One struggle which I bet many of us are not having is Jesus’ response. Have you ever noticed that Jesus does not tell the Greeks yes or no? Jesus neither agrees to meet with them nor tells them to go away. Instead, He launches into this teaching about His death, about His expectation of cross bearing on the part of His disciples, and about His promise that those who serve Him will, in turn, be glorified by the Father. Why? Jesus is already instructing His disciples that we will be the ones who point others to Him. We will be His hands, His feet, His Body in the world. It will be left to us to point others to Him through the work and ministry and crosses He has given us to bear or to do. You and I need to hear with His ears and see with His eyes. We are the ones who will be given opportunities to give directions to Him. To whom will we point them?
What does that Jesus to whom we are called to point others look like? What does that God whom Jesus calls Father teach us about Himself? So often, those in the world around us think that we seek to call ourselves Christian because we want to hope that we will be in heaven while they find themselves separated from Him for eternity. There’s a certain tribalism, a certain “us against them” mentality that is behind the words and actions of those who forget the Jesus described here and elsewhere in Scripture. In truth, God is drawing the world, everybody we meet, to Himself through the work and person of Jesus Christ, His Son our Lord. It is Jesus who incarnates kingdom life in our midst. It is Jesus who reminds us that we can love others as ourselves, that we can lay down our life in the service of God-called service to others, certain in the knowledge that, just as we share in His death by virtue of our baptism, we are promised a share in His Resurrection in the life to come!
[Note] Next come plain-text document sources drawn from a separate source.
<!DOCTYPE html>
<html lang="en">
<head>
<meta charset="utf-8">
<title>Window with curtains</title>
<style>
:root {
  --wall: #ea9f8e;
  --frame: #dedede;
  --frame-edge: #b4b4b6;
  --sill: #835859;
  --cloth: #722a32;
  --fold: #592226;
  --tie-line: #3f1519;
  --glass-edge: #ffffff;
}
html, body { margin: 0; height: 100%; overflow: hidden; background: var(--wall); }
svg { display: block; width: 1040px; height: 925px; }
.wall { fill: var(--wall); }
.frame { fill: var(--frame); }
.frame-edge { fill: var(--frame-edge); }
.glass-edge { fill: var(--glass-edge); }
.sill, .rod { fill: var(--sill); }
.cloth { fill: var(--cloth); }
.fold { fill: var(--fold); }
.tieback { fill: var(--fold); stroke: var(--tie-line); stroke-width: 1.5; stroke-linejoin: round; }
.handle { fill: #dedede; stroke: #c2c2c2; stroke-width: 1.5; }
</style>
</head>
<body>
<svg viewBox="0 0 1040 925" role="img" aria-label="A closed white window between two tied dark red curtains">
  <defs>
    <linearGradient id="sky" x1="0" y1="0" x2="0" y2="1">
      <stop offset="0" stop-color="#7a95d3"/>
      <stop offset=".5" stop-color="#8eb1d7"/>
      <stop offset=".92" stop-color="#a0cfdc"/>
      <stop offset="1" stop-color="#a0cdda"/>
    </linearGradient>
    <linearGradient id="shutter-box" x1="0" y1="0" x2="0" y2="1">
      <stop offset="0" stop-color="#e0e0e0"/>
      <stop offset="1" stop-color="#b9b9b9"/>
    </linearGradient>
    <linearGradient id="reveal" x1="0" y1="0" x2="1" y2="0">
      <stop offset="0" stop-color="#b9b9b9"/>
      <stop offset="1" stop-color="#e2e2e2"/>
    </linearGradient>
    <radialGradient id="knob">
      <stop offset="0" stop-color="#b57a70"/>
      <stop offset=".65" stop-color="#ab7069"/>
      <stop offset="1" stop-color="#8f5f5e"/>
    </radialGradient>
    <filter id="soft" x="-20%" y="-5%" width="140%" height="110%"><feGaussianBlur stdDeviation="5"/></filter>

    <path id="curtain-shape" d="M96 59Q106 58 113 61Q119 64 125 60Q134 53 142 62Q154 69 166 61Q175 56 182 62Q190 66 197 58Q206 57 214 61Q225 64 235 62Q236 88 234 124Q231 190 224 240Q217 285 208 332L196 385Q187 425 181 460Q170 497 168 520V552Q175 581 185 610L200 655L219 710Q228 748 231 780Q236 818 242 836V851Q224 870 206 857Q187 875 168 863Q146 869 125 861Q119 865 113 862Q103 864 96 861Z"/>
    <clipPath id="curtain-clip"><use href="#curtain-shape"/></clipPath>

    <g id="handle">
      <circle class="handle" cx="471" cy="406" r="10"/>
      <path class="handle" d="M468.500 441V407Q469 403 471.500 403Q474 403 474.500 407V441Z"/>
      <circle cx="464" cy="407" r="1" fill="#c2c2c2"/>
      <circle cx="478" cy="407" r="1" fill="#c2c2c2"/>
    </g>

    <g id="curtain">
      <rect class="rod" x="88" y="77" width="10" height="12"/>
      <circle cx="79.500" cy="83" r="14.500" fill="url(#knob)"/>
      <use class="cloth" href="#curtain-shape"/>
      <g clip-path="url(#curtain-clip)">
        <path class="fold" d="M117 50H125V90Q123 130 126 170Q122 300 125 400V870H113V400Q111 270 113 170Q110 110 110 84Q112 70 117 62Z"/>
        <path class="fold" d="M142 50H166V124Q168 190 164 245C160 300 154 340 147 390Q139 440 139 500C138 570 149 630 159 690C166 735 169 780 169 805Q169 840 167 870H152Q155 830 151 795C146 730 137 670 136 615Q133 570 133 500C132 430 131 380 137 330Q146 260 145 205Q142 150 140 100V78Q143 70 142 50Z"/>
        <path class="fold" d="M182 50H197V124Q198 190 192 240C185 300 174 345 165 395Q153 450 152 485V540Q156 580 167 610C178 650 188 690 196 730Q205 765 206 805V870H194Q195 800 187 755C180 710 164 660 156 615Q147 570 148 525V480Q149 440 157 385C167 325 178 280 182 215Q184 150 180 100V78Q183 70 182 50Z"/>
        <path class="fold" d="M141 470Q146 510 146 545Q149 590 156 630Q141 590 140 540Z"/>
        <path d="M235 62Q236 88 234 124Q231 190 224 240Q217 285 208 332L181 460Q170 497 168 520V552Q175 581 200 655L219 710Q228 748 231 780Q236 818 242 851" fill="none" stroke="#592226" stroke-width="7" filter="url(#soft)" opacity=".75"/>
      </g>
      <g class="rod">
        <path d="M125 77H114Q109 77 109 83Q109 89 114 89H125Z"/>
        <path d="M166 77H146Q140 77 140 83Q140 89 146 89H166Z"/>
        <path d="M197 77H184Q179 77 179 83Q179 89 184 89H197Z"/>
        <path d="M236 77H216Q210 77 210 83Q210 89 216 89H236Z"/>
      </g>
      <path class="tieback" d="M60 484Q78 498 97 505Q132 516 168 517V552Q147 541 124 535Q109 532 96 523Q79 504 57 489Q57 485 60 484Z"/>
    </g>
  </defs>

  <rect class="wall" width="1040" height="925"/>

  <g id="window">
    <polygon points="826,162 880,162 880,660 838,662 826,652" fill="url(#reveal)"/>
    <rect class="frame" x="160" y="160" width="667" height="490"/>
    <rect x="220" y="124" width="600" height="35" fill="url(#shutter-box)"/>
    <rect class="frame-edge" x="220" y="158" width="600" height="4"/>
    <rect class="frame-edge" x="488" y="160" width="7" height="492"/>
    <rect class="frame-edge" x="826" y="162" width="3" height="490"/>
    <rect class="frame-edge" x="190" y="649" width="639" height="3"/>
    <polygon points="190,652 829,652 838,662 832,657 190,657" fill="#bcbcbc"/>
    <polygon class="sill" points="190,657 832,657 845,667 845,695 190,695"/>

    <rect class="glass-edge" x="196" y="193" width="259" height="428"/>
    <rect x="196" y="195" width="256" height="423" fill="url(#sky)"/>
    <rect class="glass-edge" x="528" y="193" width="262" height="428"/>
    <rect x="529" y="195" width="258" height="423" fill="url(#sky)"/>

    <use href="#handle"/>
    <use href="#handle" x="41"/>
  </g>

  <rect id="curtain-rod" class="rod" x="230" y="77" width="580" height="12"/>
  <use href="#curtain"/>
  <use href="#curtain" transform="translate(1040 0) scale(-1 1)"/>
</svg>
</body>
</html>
More amazingly, and in a point I probably over hammered home with my young friend Thursday evening, we serve a God who loves us, who delights in us, who wonderfully made each and every one of us and all those whom we encounter. We do not serve an angry or volcano god, as some would teach and preach. We do not serve a God who tries to trick us into making bad choices or who willy nilly ignores the hurt or pain of anyone. We don’t even serve a God who makes us pass an exam to get in, apart from choosing to follow Him in this life! We serve a God who delights in those who seek Him, who is gracious to those who repent, and who, like the Father of the Prodigal Son, longs to see each and every one of us choose wisely. We serve a God who delights in demonstrating strength through weakness, who has the power to call new life from death, and who marvels us with His mercy and grace when we repent of our evil. We serve a God who delights in taking many tribes, many peoples, many cultures, and uniting them in His Son! We serve a God who takes the foolish idea of His Son dying on the Cross and turns it into saving wisdom! Is that the Jesus whom you serve? Is that the Jesus whom you call Lord? Is that the Jesus to whom you point others? In the end, my brothers in sisters, it is that Jesus who came not to condemn but to save, and it is that Jesus whom the world, Gentiles and Christian alike, needs to meet through us. Pray that as we transition into the events of Holy Week and Easter, and the Gentiles who may join us at that time, it is that Jesus that we are bringing to those in the world around us!
In His Peace,